_Exercise goal_:
A single number is the whole answer: the count of lines in these entries that hold "RIDGES".

Source texts of formatted documents
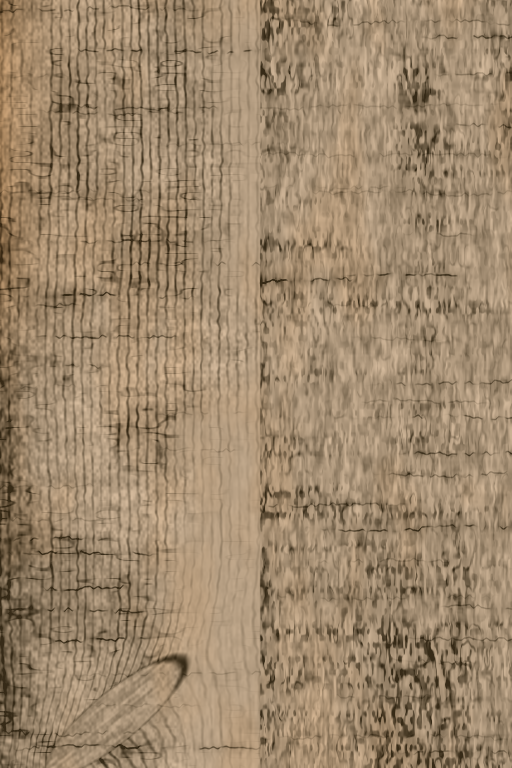
Give the GLSL for this texture, as a Shadertoy shader.

```glsl
#define SEAM 0.508
#define RIDGES 56.0
#define FIBRES 235.0
#define CRACKS 28
#define KNOT_CENTRE vec2(0.225, 0.10)
#define KNOT_SIZE vec2(0.17, 0.048)
#define KNOT_ANGLE 0.69
#define DARK_WOOD vec3(0.21, 0.165, 0.09)
#define PALE_WOOD vec3(0.80, 0.70, 0.585)
#define RUST_TINT vec3(1.05, 0.95, 0.82)

float hash(vec2 p) {
    vec3 q = fract(p.xyx * 0.1031);
    q += dot(q, q.yzx + 33.33);
    return fract((q.x + q.y) * q.z);
}

float noise(vec2 p) {
    vec2 i = floor(p), f = fract(p);
    f = f * f * (3.0 - 2.0 * f);
    return mix(mix(hash(i), hash(i + vec2(1, 0)), f.x),
               mix(hash(i + vec2(0, 1)), hash(i + vec2(1, 1)), f.x), f.y);
}

float fbm(vec2 p) {
    float sum = 0.0, gain = 0.53;
    for (int i = 0; i < 4; i++) {
        sum += gain * noise(p);
        p = p * 2.03 + 17.0;
        gain *= 0.5;
    }
    return sum;
}

// Thin lines where the noise crosses its middle value
float hairlines(vec2 p, float width) {
    return 1.0 - smoothstep(0.0, width, abs(noise(p) - 0.5));
}

// Broken, wavering cracks across the grain, each kept on its own plank
float cracks(vec2 p, float side, float px) {
    float sum = 0.0;
    for (int i = 0; i < CRACKS; i++) {
        float id = float(i), row = hash(vec2(id, 3.0 + side));
        float y = (id + row) / float(CRACKS) * 1.5;
        float centre = side * SEAM + 0.5 * hash(vec2(id, 11.0 + side));
        float halfLength = mix(0.06, 0.30, hash(vec2(id, 23.0 + side)));
        float depth = mix(0.12, 0.75, pow(hash(vec2(id, 37.0 + side)), 2.5));
        float wave = 0.009 * (noise(vec2(p.x * 9.0, id)) - 0.5)
                   + 0.007 * (noise(vec2(p.x * 120.0, id + 50.0)) - 0.5);
        float d = p.y - y - wave;
        float ends = 1.0 - smoothstep(0.6, 1.0, abs(p.x - centre) / halfLength);
        float broken = smoothstep(0.25, 0.6, noise(vec2(p.x * 60.0, id + 90.0)));
        float line = 1.0 - smoothstep(0.0, 0.001 + px, abs(d));
        float torn = exp(-abs(d) * 90.0) * noise(p * vec2(190.0, 80.0));
        sum += depth * ends * (line * broken + 0.5 * torn);
    }
    return sum;
}

// Sawn plank with ribbed grain, a worn smooth side and a knot
float ribbedPlank(vec2 p, float px) {
    vec2 k = p - KNOT_CENTRE;
    float c = cos(KNOT_ANGLE), s = sin(KNOT_ANGLE);
    k = vec2(c * k.x + s * k.y, c * k.y - s * k.x);
    float e = length(k / KNOT_SIZE);
    float inside = 1.0 - smoothstep(0.97, 1.03, e);

    float bend = 0.016 * (noise(vec2(p.x * 9.0, p.y * 2.5)) - 0.5)
               + 0.005 * noise(p * vec2(40.0, 70.0))
               + 0.055 * exp(-0.4 * e * e);
    float phase = (p.x + bend) * RIDGES;
    float rib = abs(fract(phase) - 0.5);
    float groove = 1.0 - smoothstep(0.0, 0.14 + px * RIDGES, rib);
    float line = floor(phase);
    groove *= 0.25 + 0.5 * hash(vec2(line, 5.0)) + 0.9 * noise(vec2(line * 7.0, p.y * 75.0))
            * noise(vec2(line * 3.0, p.y * 11.0));

    float blotch = fbm(p * vec2(8.0, 6.0));
    float wornEdge = mix(0.34, 0.45, smoothstep(0.45, 0.85, p.y));
    float worn = smoothstep(-0.05, 0.06, p.x - wornEdge + 0.2 * (blotch - 0.5));
    float rough = 1.0 - 0.85 * worn;
    float heavy = smoothstep(0.35, 0.8, p.y) * smoothstep(0.06, 0.16, p.x);

    float bands = fbm(p * vec2(5.0, 34.0)) - 0.5;
    float soot = smoothstep(0.44, 0.66, blotch + 0.45 * bands);
    float grit = noise(p * vec2(210.0, 150.0)) - 0.5;
    float nicks = hairlines(p * vec2(24.0, 85.0), 0.13)
                * smoothstep(0.4, 0.75, noise(p * vec2(45.0, 30.0) + 40.0));
    float tone = 0.89 + 0.10 * (noise(p * vec2(190.0, 45.0)) - 0.5);
    tone -= rough * (groove * (0.28 + 0.20 * heavy + 0.18 * soot) + 0.13 * soot);
    tone += rough * (0.26 * grit + 0.28 * bands);
    tone -= rough * nicks * (0.18 + 0.22 * soot) + 0.10 * worn * groove;

    // Grimy outer edge
    float grime = exp(-p.x * 17.0) * (1.0 - 0.6 * smoothstep(0.7, 1.1, p.y));
    tone -= grime * (0.12 + 0.65 * noise(p * vec2(170.0, 95.0)));

    // Knot face, its thin outline and the shadow at its tip
    float face = 0.74 + 0.25 * (noise(k * vec2(25.0, 190.0)) - 0.5) + 0.22 * grit;
    tone = mix(tone, face, inside);
    float tip = smoothstep(0.09, 0.17, k.x);
    float rim = 1.0 - smoothstep(0.0, 0.08 + 0.05 * tip, abs(e - 1.0));
    return tone - rim * (0.2 + 0.55 * tip);
}

// Rough plank of short torn fibres with sooty bands and streaks
float fibrousPlank(vec2 p) {
    float g = p.x + 0.003 * noise(p * vec2(60.0, 80.0));
    float fine = noise(vec2(g * FIBRES, p.y * 42.0)) - 0.5;
    float coarse = noise(vec2(g * 90.0, p.y * 14.0) + 7.0) - 0.5;
    float bands = fbm(p * vec2(3.5, 30.0) + 31.0);
    float smudge = fbm(p * vec2(11.0, 3.0) + 5.0);
    float low = 1.0 - smoothstep(0.25, 0.6, p.y);
    float streak = exp(-pow((p.x - 0.79) / 0.07, 2.0)) * low;
    float edge = exp(-(p.x - SEAM) * 26.0) * (1.0 - 0.5 * smoothstep(0.9, 1.2, p.y));
    float soot = smoothstep(0.40, 0.76,
        0.55 * bands + 0.45 * smudge + 0.11 * streak + 0.15 * edge);
    float strands = hairlines(vec2(g * 105.0, p.y * 27.0) + 60.0, 0.15)
                  * smoothstep(0.25, 0.7, noise(p * vec2(70.0, 55.0) + 20.0));
    float ticks = smoothstep(0.40, 0.80, noise(vec2(g * 215.0, p.y * 75.0) + 90.0));
    return 0.85 + 0.32 * fine + 0.17 * coarse + 0.25 * (bands - 0.5)
         - strands * (0.14 + 0.32 * soot) - soot * (0.13 + 0.48 * ticks)
         - 0.10 * ticks;
}

void mainImage(out vec4 fragColor, in vec2 fragCoord) {
    vec2 p = fragCoord / iResolution.x;
    float px = 1.0 / iResolution.x;
    float side = smoothstep(SEAM - px, SEAM + px, p.x);
    float tone = mix(ribbedPlank(p, px), fibrousPlank(p), side);
    tone -= mix(cracks(p, 0.0, px), cracks(p, 1.0, px), side);

    // Wood colour, with rust on the upper left and faint warm patches
    vec3 wood = mix(DARK_WOOD, PALE_WOOD, clamp(tone, 0.0, 1.06));
    float rust = exp(-p.x * 13.0) * smoothstep(0.65, 1.05, p.y);
    float warmth = 0.25 * smoothstep(0.5, 0.75, fbm(p * vec2(9.0, 4.0) + 80.0));
    wood *= mix(vec3(1.0), RUST_TINT, clamp(rust + warmth, 0.0, 1.0));
    fragColor = vec4(wood, 1.0);
}
```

_Solution for this problem_:
3